(Collected data)
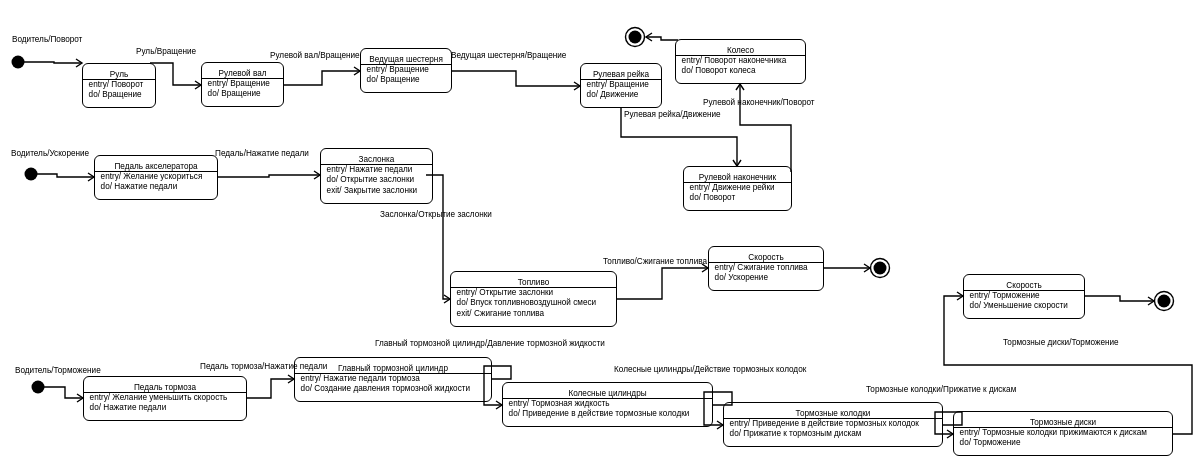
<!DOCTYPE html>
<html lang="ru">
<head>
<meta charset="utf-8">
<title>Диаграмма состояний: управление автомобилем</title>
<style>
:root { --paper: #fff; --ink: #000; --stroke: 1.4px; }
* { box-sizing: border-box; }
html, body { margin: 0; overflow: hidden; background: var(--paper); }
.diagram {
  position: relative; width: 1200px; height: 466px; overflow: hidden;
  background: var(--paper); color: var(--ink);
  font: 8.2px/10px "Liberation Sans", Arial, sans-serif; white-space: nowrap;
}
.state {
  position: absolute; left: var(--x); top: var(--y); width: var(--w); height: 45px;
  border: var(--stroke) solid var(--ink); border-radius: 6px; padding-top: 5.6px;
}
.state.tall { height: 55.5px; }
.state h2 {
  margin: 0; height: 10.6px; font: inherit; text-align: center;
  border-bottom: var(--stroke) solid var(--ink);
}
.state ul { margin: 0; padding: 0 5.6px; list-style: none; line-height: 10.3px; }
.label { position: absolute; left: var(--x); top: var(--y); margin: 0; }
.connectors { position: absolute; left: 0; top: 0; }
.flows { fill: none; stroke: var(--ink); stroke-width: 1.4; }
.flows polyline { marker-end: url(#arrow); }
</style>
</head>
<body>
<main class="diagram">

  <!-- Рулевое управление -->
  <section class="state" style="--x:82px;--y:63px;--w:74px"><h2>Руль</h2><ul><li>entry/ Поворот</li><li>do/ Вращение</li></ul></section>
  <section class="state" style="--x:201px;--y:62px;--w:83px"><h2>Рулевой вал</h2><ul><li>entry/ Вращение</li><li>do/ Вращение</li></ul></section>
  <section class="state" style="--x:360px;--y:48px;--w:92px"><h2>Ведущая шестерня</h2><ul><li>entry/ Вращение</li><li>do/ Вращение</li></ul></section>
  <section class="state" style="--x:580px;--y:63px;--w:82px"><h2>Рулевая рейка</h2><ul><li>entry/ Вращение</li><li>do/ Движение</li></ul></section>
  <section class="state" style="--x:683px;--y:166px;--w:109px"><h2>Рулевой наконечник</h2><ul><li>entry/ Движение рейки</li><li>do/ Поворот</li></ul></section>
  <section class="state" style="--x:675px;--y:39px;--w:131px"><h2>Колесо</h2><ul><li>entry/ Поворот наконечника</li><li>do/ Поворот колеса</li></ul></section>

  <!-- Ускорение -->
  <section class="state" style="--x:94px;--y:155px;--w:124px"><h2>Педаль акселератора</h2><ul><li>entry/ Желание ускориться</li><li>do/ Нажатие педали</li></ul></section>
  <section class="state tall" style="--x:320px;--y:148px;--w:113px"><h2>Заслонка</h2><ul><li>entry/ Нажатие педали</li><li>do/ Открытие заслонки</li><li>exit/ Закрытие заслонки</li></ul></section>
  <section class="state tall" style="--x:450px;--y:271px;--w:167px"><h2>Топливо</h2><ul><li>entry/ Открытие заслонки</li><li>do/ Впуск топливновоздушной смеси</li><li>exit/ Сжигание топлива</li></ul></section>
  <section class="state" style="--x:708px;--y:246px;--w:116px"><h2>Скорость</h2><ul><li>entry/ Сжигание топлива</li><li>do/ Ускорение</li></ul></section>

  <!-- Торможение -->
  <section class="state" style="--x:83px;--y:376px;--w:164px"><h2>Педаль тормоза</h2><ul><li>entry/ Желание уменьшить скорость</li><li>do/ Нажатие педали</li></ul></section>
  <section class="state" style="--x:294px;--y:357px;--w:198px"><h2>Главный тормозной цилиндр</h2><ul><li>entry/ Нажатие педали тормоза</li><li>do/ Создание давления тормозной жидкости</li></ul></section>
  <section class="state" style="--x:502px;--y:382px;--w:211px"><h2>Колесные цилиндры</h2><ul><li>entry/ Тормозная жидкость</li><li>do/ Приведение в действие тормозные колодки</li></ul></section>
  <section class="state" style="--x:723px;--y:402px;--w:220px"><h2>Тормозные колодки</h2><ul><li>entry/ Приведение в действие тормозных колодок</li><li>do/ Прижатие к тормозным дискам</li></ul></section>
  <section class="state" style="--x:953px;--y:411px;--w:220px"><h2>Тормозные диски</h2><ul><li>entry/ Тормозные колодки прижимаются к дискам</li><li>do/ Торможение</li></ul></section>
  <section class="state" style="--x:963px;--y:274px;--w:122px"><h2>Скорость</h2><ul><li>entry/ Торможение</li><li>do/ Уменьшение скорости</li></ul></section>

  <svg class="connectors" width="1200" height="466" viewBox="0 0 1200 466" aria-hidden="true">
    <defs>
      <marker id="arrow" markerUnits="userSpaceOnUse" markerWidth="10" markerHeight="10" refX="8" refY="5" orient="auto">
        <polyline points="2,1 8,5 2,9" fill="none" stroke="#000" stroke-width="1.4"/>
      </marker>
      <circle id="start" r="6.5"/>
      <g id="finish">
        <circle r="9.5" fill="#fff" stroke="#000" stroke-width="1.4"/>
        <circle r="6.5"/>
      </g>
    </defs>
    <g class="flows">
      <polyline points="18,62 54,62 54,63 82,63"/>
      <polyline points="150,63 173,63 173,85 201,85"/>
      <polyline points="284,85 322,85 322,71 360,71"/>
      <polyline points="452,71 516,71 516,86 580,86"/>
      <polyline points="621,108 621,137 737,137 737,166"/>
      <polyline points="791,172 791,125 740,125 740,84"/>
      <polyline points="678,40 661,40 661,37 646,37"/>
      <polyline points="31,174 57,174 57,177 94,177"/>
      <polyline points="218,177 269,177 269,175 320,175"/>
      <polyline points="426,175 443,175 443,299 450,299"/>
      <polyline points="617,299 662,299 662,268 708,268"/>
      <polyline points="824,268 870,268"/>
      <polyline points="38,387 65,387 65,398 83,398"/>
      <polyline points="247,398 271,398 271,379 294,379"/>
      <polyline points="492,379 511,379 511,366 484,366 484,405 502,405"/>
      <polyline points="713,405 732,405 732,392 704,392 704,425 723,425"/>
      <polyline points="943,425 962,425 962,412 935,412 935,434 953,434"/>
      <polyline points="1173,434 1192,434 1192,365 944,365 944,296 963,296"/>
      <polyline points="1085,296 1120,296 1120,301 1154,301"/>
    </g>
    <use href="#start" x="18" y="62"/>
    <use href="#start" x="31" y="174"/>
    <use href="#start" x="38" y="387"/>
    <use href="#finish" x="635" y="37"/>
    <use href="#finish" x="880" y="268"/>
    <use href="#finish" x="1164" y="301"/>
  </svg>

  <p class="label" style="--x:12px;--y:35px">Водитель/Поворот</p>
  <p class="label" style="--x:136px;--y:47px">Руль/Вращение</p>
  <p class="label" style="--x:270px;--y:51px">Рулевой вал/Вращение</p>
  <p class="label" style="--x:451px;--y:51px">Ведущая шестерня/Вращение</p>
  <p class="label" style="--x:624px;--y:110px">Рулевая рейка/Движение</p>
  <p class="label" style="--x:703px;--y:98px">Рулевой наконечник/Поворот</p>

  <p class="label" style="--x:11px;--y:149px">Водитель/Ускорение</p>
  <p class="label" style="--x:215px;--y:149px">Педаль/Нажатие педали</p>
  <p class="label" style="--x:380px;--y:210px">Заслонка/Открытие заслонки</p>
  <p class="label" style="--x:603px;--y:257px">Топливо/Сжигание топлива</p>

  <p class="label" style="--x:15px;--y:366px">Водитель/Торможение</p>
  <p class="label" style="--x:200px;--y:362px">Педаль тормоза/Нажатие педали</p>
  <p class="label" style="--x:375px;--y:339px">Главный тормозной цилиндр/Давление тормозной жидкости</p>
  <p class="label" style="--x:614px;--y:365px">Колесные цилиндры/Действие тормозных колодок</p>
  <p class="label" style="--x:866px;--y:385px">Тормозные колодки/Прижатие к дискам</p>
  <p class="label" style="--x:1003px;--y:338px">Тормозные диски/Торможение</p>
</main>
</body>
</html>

*WHAT TO DO*:
Would you print, exactly as written, every line above from the one holding "Сжигание топлива</li><li>do/ Ускорение</li></ul></section>" through the one holding "действие тормозные колодки</li></ul></section>", with both included and no other lines?

*RESPONSE BELOW*:
  <section class="state" style="--x:708px;--y:246px;--w:116px"><h2>Скорость</h2><ul><li>entry/ Сжигание топлива</li><li>do/ Ускорение</li></ul></section>

  <!-- Торможение -->
  <section class="state" style="--x:83px;--y:376px;--w:164px"><h2>Педаль тормоза</h2><ul><li>entry/ Желание уменьшить скорость</li><li>do/ Нажатие педали</li></ul></section>
  <section class="state" style="--x:294px;--y:357px;--w:198px"><h2>Главный тормозной цилиндр</h2><ul><li>entry/ Нажатие педали тормоза</li><li>do/ Создание давления тормозной жидкости</li></ul></section>
  <section class="state" style="--x:502px;--y:382px;--w:211px"><h2>Колесные цилиндры</h2><ul><li>entry/ Тормозная жидкость</li><li>do/ Приведение в действие тормозные колодки</li></ul></section>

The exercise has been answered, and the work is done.